|Jorge Luis Borges|
English-speaking readers and critics, especially American ones, are often skeptical of Poe's literary value and bemused at his continued popularity, ascribing it either to the sensational and thus appealing nature of his work or to improvement in translation. Rarely do they take him seriously as a founding figure of American literature; they rather grant that status to the more literarily respectable Hawthorne or Melville.
And yet Poe, as Borges saw, is indispensable in a way that neither Nathaniel or Herman are. The influence of both writers, and I'm saying that as a fan of the former*, is mostly limited to North American literature. Poe on the other hand is a global phenomenon, his heirs are to be found all over the world and many of them were major players in their own right. Strike him out and suddenly there is no Baudelaire, Stevenson, Dostoyevsky, Verne and of course Borges - to name just a few - at least as we know them. He is also responsible, directly or indirectly, for the existence of genres that didn't or barely existed before him - crime fiction of course, but also science-fiction, horror and even adventure in its modern sense. Finally, he contributed to the rise of the tale or short story as a viable and legitimate form of fiction. Now it doesn't necessarily make him a writer of Hawthorne's or Melville's caliber on purely literary grounds (I think it does, but I'm open to discussion) but his legacy is far more important and enduring.

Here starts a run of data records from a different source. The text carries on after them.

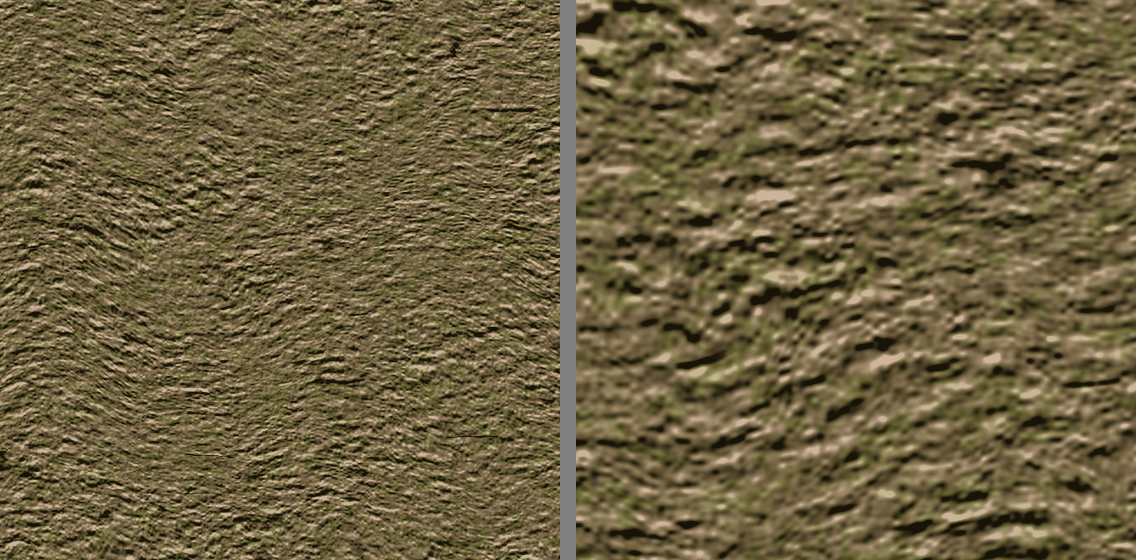
Left: the whole. Right: its middle third, enlarged.
Reproduce this texture procedurally as a Shadertoy shader.

```glsl
const vec2 RIDGE_SCALE = vec2(46.0, 96.0);
const vec2 RIPPLE_SCALE = vec2(100.0, 175.0);
const vec2 GRAIN_SCALE = vec2(210.0, 280.0);
const vec2 FLOW_SCALE = vec2(3.8, 3.0);
const float FLOW_BEND = 0.085;
const vec2 LIGHT_STEP = vec2(-0.0012, 0.0034);
const float RELIEF = 1.22;
const float MEAN_TONE = 0.485;
const float PATCH_CONTRAST = 0.08;
const float SPECKLE_CONTRAST = 0.34;
const float CRACK_DEPTH = 0.5;
const vec3 MOSS_TINT = vec3(-0.022, 0.004, -0.035);
const vec3 CLAY_TINT = vec3(0.012, -0.003, 0.012);

const vec3 EARTH[6] = vec3[6](
    vec3(0.09, 0.075, 0.025), vec3(0.26, 0.23, 0.13),
    vec3(0.39, 0.34, 0.21), vec3(0.49, 0.44, 0.29),
    vec3(0.61, 0.54, 0.41), vec3(0.79, 0.71, 0.59));

float hash(vec2 p) {
    return fract(sin(dot(p, vec2(127.1, 311.7))) * 43758.5453);
}

float noise(vec2 p) {
    vec2 cell = floor(p);
    vec2 f = fract(p);
    f = f * f * (3.0 - 2.0 * f);
    float low = mix(hash(cell), hash(cell + vec2(1.0, 0.0)), f.x);
    float high = mix(hash(cell + vec2(0.0, 1.0)), hash(cell + 1.0), f.x);
    return mix(low, high, f.y);
}

// Bend the horizontal grain into slowly wandering strands
vec2 flow(vec2 p) {
    float bend = FLOW_BEND * noise(p * FLOW_SCALE + 3.7);
    bend += 0.016 * noise(p * vec2(11.0, 9.0) + 41.3);
    bend += 0.006 * noise(p * vec2(34.0, 28.0) + 17.9);
    return p + vec2(0.012 * noise(p * 25.0 + 8.1), bend);
}

// Layered surface height: ridges, ripples and fine grain
float height(vec2 q) {
    float ridge = noise(q * RIDGE_SCALE);
    float ripple = noise(q * RIPPLE_SCALE + vec2(q.y * 30.0, 19.0));
    float grain = noise(q * GRAIN_SCALE + 57.0);
    return 0.95 * ridge + 0.5 * ripple + 0.36 * grain;
}

// Sparse thin clefts that follow the strands
float cracks(vec2 q) {
    float line = abs(noise(q * vec2(8.0, 50.0) + 71.0) - 0.5);
    float mask = noise(q * vec2(17.0, 40.0) + 29.0);
    return smoothstep(0.09, 0.02, line) * smoothstep(0.78, 0.9, mask);
}

vec3 earthColor(float tone) {
    float x = clamp(tone, 0.0, 1.0) * 5.0;
    int i = min(int(x), 4);
    return mix(EARTH[i], EARTH[i + 1], x - float(i));
}

void mainImage(out vec4 fragColor, in vec2 fragCoord) {
    vec2 p = fragCoord / iResolution.y;
    vec2 q = flow(p);

    // Light falls from above, so upward slopes are bright
    float slope = height(q) - height(q + LIGHT_STEP);
    float roughness = mix(0.7, 1.3, noise(p * vec2(11.0, 17.0) + 5.0));

    // Uneven pigment at patch and speckle size
    float patches = noise(q * vec2(26.0, 45.0) + 13.0) - 0.5;
    float speckle = noise(p * vec2(250.0, 290.0) + 91.0) - 0.5;
    float tone = MEAN_TONE + RELIEF * roughness * slope;
    tone += PATCH_CONTRAST * patches + SPECKLE_CONTRAST * speckle;
    tone -= CRACK_DEPTH * cracks(q);

    // Flecks of moss over warm clay
    float damp = 0.5 * noise(q * vec2(38.0, 65.0) + 33.0)
               + 0.5 * noise(p * 150.0 + 63.0);
    float moss = smoothstep(0.4, 0.75, damp);
    vec3 color = earthColor(tone - 0.06 * (moss - 0.35));
    color += mix(CLAY_TINT, MOSS_TINT, moss) * smoothstep(0.0, 0.5, tone);

    fragColor = vec4(clamp(color, 0.0, 1.0), 1.0);
}
```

Not bad for a guy who died at 40 in abject poverty and near obscurity.